Brief:
Do any lines in the data below contain "define"? If so, copy every one of them.

Given records:
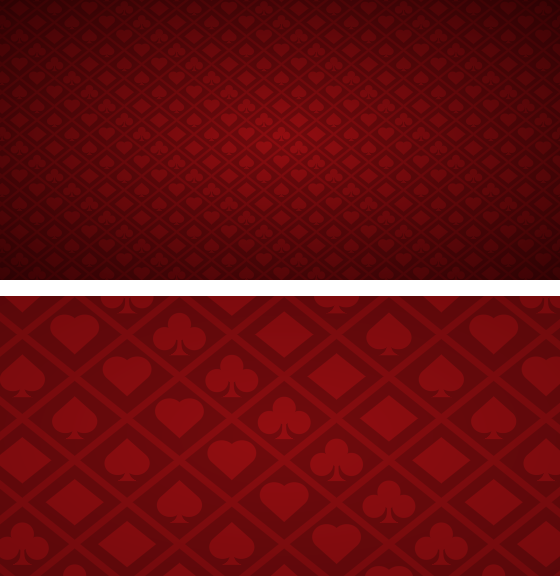
Top, the full canvas; bottom, a detail of the centre.
This pattern is drawn by a Shadertoy shader. Its source:

```glsl
#define CELL vec2(0.1247, 0.0998)
#define CENTRE vec2(0.005, 0.021)
#define SUIT_SIZE 0.026
#define LINE_HALF 0.0041
#define LINE_GAIN 0.23
#define SUIT_GAIN 0.31
#define FELT_MID vec3(0.44, 0.040, 0.050)
#define FELT_RIM vec3(0.175, 0.007, 0.012)

float heart(vec2 p) {
    p = p / vec2(1.85, 1.65) + vec2(0.0, 0.55);
    p.x = abs(p.x);
    float d;
    if (p.x + p.y > 1.0) {
        d = length(p - vec2(0.25, 0.75)) - 0.3536;
    } else {
        vec2 notch = p - vec2(0.0, 1.0);
        vec2 side = p - 0.5 * max(p.x + p.y, 0.0);
        d = sqrt(min(dot(notch, notch), dot(side, side))) * sign(p.x - p.y);
    }
    return d * 1.7;
}

// Stem that flares into a foot at y = -0.95
float stem(vec2 p) {
    float flare = clamp(-p.y, 0.0, 0.95);
    float halfWidth = 0.09 + 0.5 * pow(flare, 6.0);
    return max(abs(p.x) - halfWidth, abs(p.y + 0.45) - 0.5);
}

float spade(vec2 p) {
    vec2 leaf = vec2(p.x, 0.17 - p.y) * 1.08;
    return min(heart(leaf), stem(p));
}

float club(vec2 p) {
    float top = length(p - vec2(0.0, 0.46)) - 0.53;
    float sides = length(vec2(abs(p.x) - 0.68, p.y + 0.19)) - 0.53;
    float middle = length(p) - 0.28;
    return min(min(top, sides), min(middle, stem(p)));
}

float diamond(vec2 p) {
    p = abs(p) / vec2(1.33, 1.06);
    return (p.x + p.y - 1.0) * 0.83;
}

float suitDistance(vec2 p, float suit) {
    if (suit < 0.5) return club(p);
    if (suit < 1.5) return diamond(p);
    if (suit < 2.5) return spade(p);
    return heart(p);
}

float coverage(float d, float pixel) {
    return 1.0 - smoothstep(-0.7 * pixel, 0.7 * pixel, d);
}

void mainImage(out vec4 fragColor, in vec2 fragCoord) {
    float pixel = 1.0 / iResolution.y;
    vec2 uv = fragCoord / iResolution.xy;
    vec2 p = (fragCoord - 0.5 * iResolution.xy) * pixel - CENTRE;

    // Diagonal lattice: suits stay constant along falling diagonals
    vec2 s = p / CELL;
    vec2 lattice = vec2(s.x + s.y, s.x - s.y);
    vec2 id = floor(lattice + 0.5);
    vec2 offset = lattice - id;
    vec2 local = 0.5 * vec2(offset.x + offset.y, offset.x - offset.y) * CELL;

    // Trellis lines and suit shapes
    float edge = 0.5 - max(abs(offset.x), abs(offset.y));
    float lineDist = edge / length(1.0 / CELL) - LINE_HALF;
    float suitDist = suitDistance(local / SUIT_SIZE, mod(id.x, 4.0)) * SUIT_SIZE;
    float gain = max(LINE_GAIN * coverage(lineDist, pixel),
                     SUIT_GAIN * coverage(suitDist, pixel));

    // Elliptical spotlight on the felt
    float radius = length(uv * 2.0 - 1.0) / sqrt(2.0);
    vec3 felt = mix(FELT_MID, FELT_RIM, radius);
    fragColor = vec4(felt * (1.0 + gain), 1.0);
}
```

Answer space:
#define CELL vec2(0.1247, 0.0998)
#define CENTRE vec2(0.005, 0.021)
#define SUIT_SIZE 0.026
#define LINE_HALF 0.0041
#define LINE_GAIN 0.23
#define SUIT_GAIN 0.31
#define FELT_MID vec3(0.44, 0.040, 0.050)
#define FELT_RIM vec3(0.175, 0.007, 0.012)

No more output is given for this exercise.